Hand back all records exactly, pictures omitted.
═══ Material shown
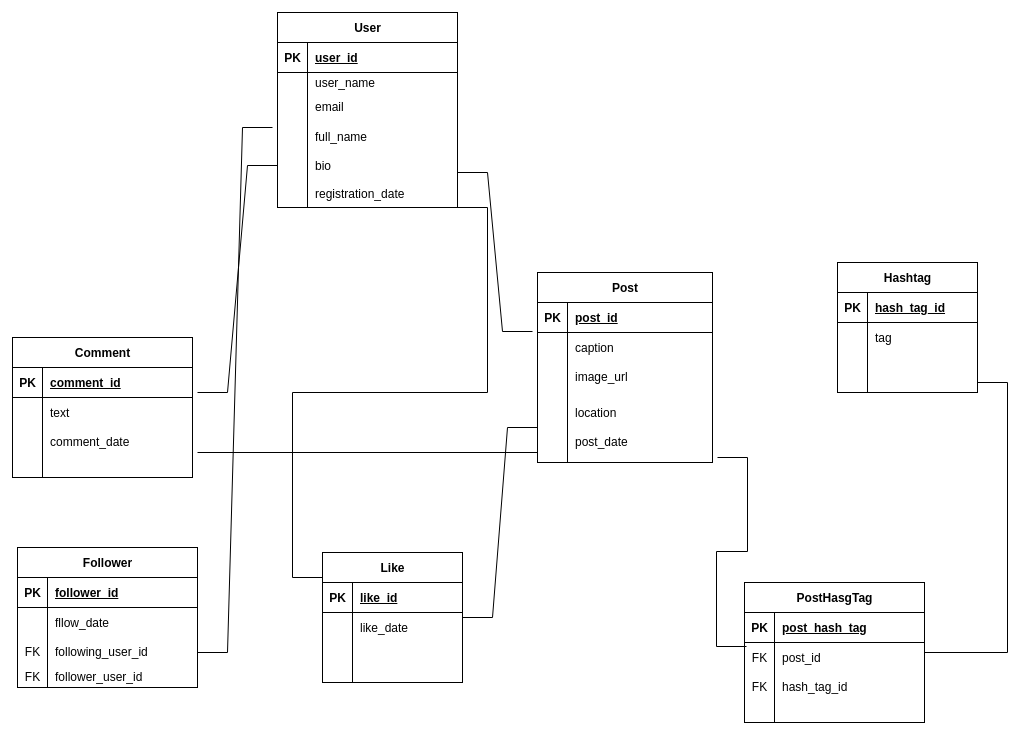
<!DOCTYPE html>
<html lang="en">
<head>
<meta charset="utf-8">
<title>Entity relationship diagram</title>
<style>
  :root { --ink: #000; --paper: #fff; }
  * { box-sizing: border-box; margin: 0; padding: 0; }
  body { background: var(--paper); overflow: hidden; }
  .diagram {
    position: relative; width: 1028px; height: 735px; overflow: hidden;
    background: var(--paper); color: var(--ink);
    font: 12px/14px "Liberation Sans", Arial, sans-serif;
  }
  .entity {
    position: absolute; display: flex; flex-direction: column; overflow: hidden;
    border: 1px solid var(--ink); background: var(--paper);
  }
  .entity h2 {
    flex: none; display: flex; align-items: center; justify-content: center;
    height: 30px; border-bottom: 1px solid var(--ink); font-size: 12px;
  }
  .fields { flex: 1; display: flex; flex-direction: column; }
  .field { flex: none; display: grid; grid-template-columns: 30px 1fr; height: var(--row, 30px); }
  .field dt, .field dd { display: flex; align-items: center; }
  .field dt { justify-content: center; border-right: 1px solid var(--ink); }
  .field dd { padding-left: 7px; }
  .primary { border-bottom: 1px solid var(--ink); font-weight: 700; }
  .primary dd { text-decoration: underline; }
  .primary + .field { --row: 29px; }
  .spare { flex: 1; }

  .user { left: 277px; top: 12px; width: 181px; height: 196px; }
  .user .user-name { --row: 19px; }
  .user .bio { --row: 27px; }
  .post { left: 537px; top: 272px; width: 176px; height: 191px; }
  .post .location { --row: 41px; }
  .post .post-date { --row: 18px; }
  .hashtag { left: 837px; top: 262px; width: 141px; height: 131px; }
  .comment { left: 12px; top: 337px; width: 181px; height: 141px; }
  .follower { left: 17px; top: 547px; width: 181px; height: 141px; }
  .follower .follower-user { --row: 20px; }
  .like { left: 322px; top: 552px; width: 141px; height: 131px; }
  .post-hashtag { left: 744px; top: 582px; width: 181px; height: 141px; }

  .relations { position: absolute; inset: 0; fill: none; stroke: var(--ink); stroke-width: 1; }
</style>
</head>
<body>
<main class="diagram">
  <section class="entity user">
    <h2>User</h2>
    <dl class="fields">
      <div class="field primary"><dt>PK</dt><dd>user_id</dd></div>
      <div class="field user-name"><dt></dt><dd>user_name</dd></div>
      <div class="field"><dt></dt><dd>email</dd></div>
      <div class="field"><dt></dt><dd>full_name</dd></div>
      <div class="field bio"><dt></dt><dd>bio</dd></div>
      <div class="field"><dt></dt><dd>registration_date</dd></div>
    </dl>
  </section>

  <section class="entity post">
    <h2>Post</h2>
    <dl class="fields">
      <div class="field primary"><dt>PK</dt><dd>post_id</dd></div>
      <div class="field"><dt></dt><dd>caption</dd></div>
      <div class="field"><dt></dt><dd>image_url</dd></div>
      <div class="field location"><dt></dt><dd>location</dd></div>
      <div class="field post-date"><dt></dt><dd>post_date</dd></div>
      <div class="field spare"><dt></dt><dd></dd></div>
    </dl>
  </section>

  <section class="entity hashtag">
    <h2>Hashtag</h2>
    <dl class="fields">
      <div class="field primary"><dt>PK</dt><dd>hash_tag_id</dd></div>
      <div class="field"><dt></dt><dd>tag</dd></div>
      <div class="field spare"><dt></dt><dd></dd></div>
    </dl>
  </section>

  <section class="entity comment">
    <h2>Comment</h2>
    <dl class="fields">
      <div class="field primary"><dt>PK</dt><dd>comment_id</dd></div>
      <div class="field"><dt></dt><dd>text</dd></div>
      <div class="field"><dt></dt><dd>comment_date</dd></div>
      <div class="field spare"><dt></dt><dd></dd></div>
    </dl>
  </section>

  <section class="entity follower">
    <h2>Follower</h2>
    <dl class="fields">
      <div class="field primary"><dt>PK</dt><dd>follower_id</dd></div>
      <div class="field"><dt></dt><dd>fllow_date</dd></div>
      <div class="field"><dt>FK</dt><dd>following_user_id</dd></div>
      <div class="field follower-user"><dt>FK</dt><dd>follower_user_id</dd></div>
    </dl>
  </section>

  <section class="entity like">
    <h2>Like</h2>
    <dl class="fields">
      <div class="field primary"><dt>PK</dt><dd>like_id</dd></div>
      <div class="field"><dt></dt><dd>like_date</dd></div>
      <div class="field spare"><dt></dt><dd></dd></div>
    </dl>
  </section>

  <section class="entity post-hashtag">
    <h2>PostHasgTag</h2>
    <dl class="fields">
      <div class="field primary"><dt>PK</dt><dd>post_hash_tag</dd></div>
      <div class="field"><dt>FK</dt><dd>post_id</dd></div>
      <div class="field"><dt>FK</dt><dd>hash_tag_id</dd></div>
      <div class="field spare"><dt></dt><dd></dd></div>
    </dl>
  </section>

  <svg class="relations" width="1028" height="735" viewBox="0 0 1028 735" aria-hidden="true">
    <g transform="translate(.5 .5)">
      <polyline id="user-follower" points="272,127 242,127 227,652 197,652"/>
      <polyline id="user-comment" points="277,165 247,165 227,392 197,392"/>
      <polyline id="user-post" points="457,172 487,172 502,331 532,331"/>
      <polyline id="user-like" points="457,207 487,207 487,392 292,392 292,577 322,577"/>
      <line id="comment-post" x1="197" y1="452" x2="537" y2="452"/>
      <polyline id="like-post" points="462,617 492,617 507,427 537,427"/>
      <polyline id="post-link" points="717,457 747,457 747,551 716,551 716,646 746,646"/>
      <polyline id="hashtag-link" points="977,382 1007,382 1007,652 924,652"/>
    </g>
  </svg>
</main>
</body>
</html>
══════
* Exercise result *
<!DOCTYPE html>
<html lang="en">
<head>
<meta charset="utf-8">
<title>Entity relationship diagram</title>
<style>
  :root { --ink: #000; --paper: #fff; }
  * { box-sizing: border-box; margin: 0; padding: 0; }
  body { background: var(--paper); overflow: hidden; }
  .diagram {
    position: relative; width: 1028px; height: 735px; overflow: hidden;
    background: var(--paper); color: var(--ink);
    font: 12px/14px "Liberation Sans", Arial, sans-serif;
  }
  .entity {
    position: absolute; display: flex; flex-direction: column; overflow: hidden;
    border: 1px solid var(--ink); background: var(--paper);
  }
  .entity h2 {
    flex: none; display: flex; align-items: center; justify-content: center;
    height: 30px; border-bottom: 1px solid var(--ink); font-size: 12px;
  }
  .fields { flex: 1; display: flex; flex-direction: column; }
  .field { flex: none; display: grid; grid-template-columns: 30px 1fr; height: var(--row, 30px); }
  .field dt, .field dd { display: flex; align-items: center; }
  .field dt { justify-content: center; border-right: 1px solid var(--ink); }
  .field dd { padding-left: 7px; }
  .primary { border-bottom: 1px solid var(--ink); font-weight: 700; }
  .primary dd { text-decoration: underline; }
  .primary + .field { --row: 29px; }
  .spare { flex: 1; }

  .user { left: 277px; top: 12px; width: 181px; height: 196px; }
  .user .user-name { --row: 19px; }
  .user .bio { --row: 27px; }
  .post { left: 537px; top: 272px; width: 176px; height: 191px; }
  .post .location { --row: 41px; }
  .post .post-date { --row: 18px; }
  .hashtag { left: 837px; top: 262px; width: 141px; height: 131px; }
  .comment { left: 12px; top: 337px; width: 181px; height: 141px; }
  .follower { left: 17px; top: 547px; width: 181px; height: 141px; }
  .follower .follower-user { --row: 20px; }
  .like { left: 322px; top: 552px; width: 141px; height: 131px; }
  .post-hashtag { left: 744px; top: 582px; width: 181px; height: 141px; }

  .relations { position: absolute; inset: 0; fill: none; stroke: var(--ink); stroke-width: 1; }
</style>
</head>
<body>
<main class="diagram">
  <section class="entity user">
    <h2>User</h2>
    <dl class="fields">
      <div class="field primary"><dt>PK</dt><dd>user_id</dd></div>
      <div class="field user-name"><dt></dt><dd>user_name</dd></div>
      <div class="field"><dt></dt><dd>email</dd></div>
      <div class="field"><dt></dt><dd>full_name</dd></div>
      <div class="field bio"><dt></dt><dd>bio</dd></div>
      <div class="field"><dt></dt><dd>registration_date</dd></div>
    </dl>
  </section>

  <section class="entity post">
    <h2>Post</h2>
    <dl class="fields">
      <div class="field primary"><dt>PK</dt><dd>post_id</dd></div>
      <div class="field"><dt></dt><dd>caption</dd></div>
      <div class="field"><dt></dt><dd>image_url</dd></div>
      <div class="field location"><dt></dt><dd>location</dd></div>
      <div class="field post-date"><dt></dt><dd>post_date</dd></div>
      <div class="field spare"><dt></dt><dd></dd></div>
    </dl>
  </section>

  <section class="entity hashtag">
    <h2>Hashtag</h2>
    <dl class="fields">
      <div class="field primary"><dt>PK</dt><dd>hash_tag_id</dd></div>
      <div class="field"><dt></dt><dd>tag</dd></div>
      <div class="field spare"><dt></dt><dd></dd></div>
    </dl>
  </section>

  <section class="entity comment">
    <h2>Comment</h2>
    <dl class="fields">
      <div class="field primary"><dt>PK</dt><dd>comment_id</dd></div>
      <div class="field"><dt></dt><dd>text</dd></div>
      <div class="field"><dt></dt><dd>comment_date</dd></div>
      <div class="field spare"><dt></dt><dd></dd></div>
    </dl>
  </section>

  <section class="entity follower">
    <h2>Follower</h2>
    <dl class="fields">
      <div class="field primary"><dt>PK</dt><dd>follower_id</dd></div>
      <div class="field"><dt></dt><dd>fllow_date</dd></div>
      <div class="field"><dt>FK</dt><dd>following_user_id</dd></div>
      <div class="field follower-user"><dt>FK</dt><dd>follower_user_id</dd></div>
    </dl>
  </section>

  <section class="entity like">
    <h2>Like</h2>
    <dl class="fields">
      <div class="field primary"><dt>PK</dt><dd>like_id</dd></div>
      <div class="field"><dt></dt><dd>like_date</dd></div>
      <div class="field spare"><dt></dt><dd></dd></div>
    </dl>
  </section>

  <section class="entity post-hashtag">
    <h2>PostHasgTag</h2>
    <dl class="fields">
      <div class="field primary"><dt>PK</dt><dd>post_hash_tag</dd></div>
      <div class="field"><dt>FK</dt><dd>post_id</dd></div>
      <div class="field"><dt>FK</dt><dd>hash_tag_id</dd></div>
      <div class="field spare"><dt></dt><dd></dd></div>
    </dl>
  </section>

  <svg class="relations" width="1028" height="735" viewBox="0 0 1028 735" aria-hidden="true">
    <g transform="translate(.5 .5)">
      <polyline id="user-follower" points="272,127 242,127 227,652 197,652"/>
      <polyline id="user-comment" points="277,165 247,165 227,392 197,392"/>
      <polyline id="user-post" points="457,172 487,172 502,331 532,331"/>
      <polyline id="user-like" points="457,207 487,207 487,392 292,392 292,577 322,577"/>
      <line id="comment-post" x1="197" y1="452" x2="537" y2="452"/>
      <polyline id="like-post" points="462,617 492,617 507,427 537,427"/>
      <polyline id="post-link" points="717,457 747,457 747,551 716,551 716,646 746,646"/>
      <polyline id="hashtag-link" points="977,382 1007,382 1007,652 924,652"/>
    </g>
  </svg>
</main>
</body>
</html>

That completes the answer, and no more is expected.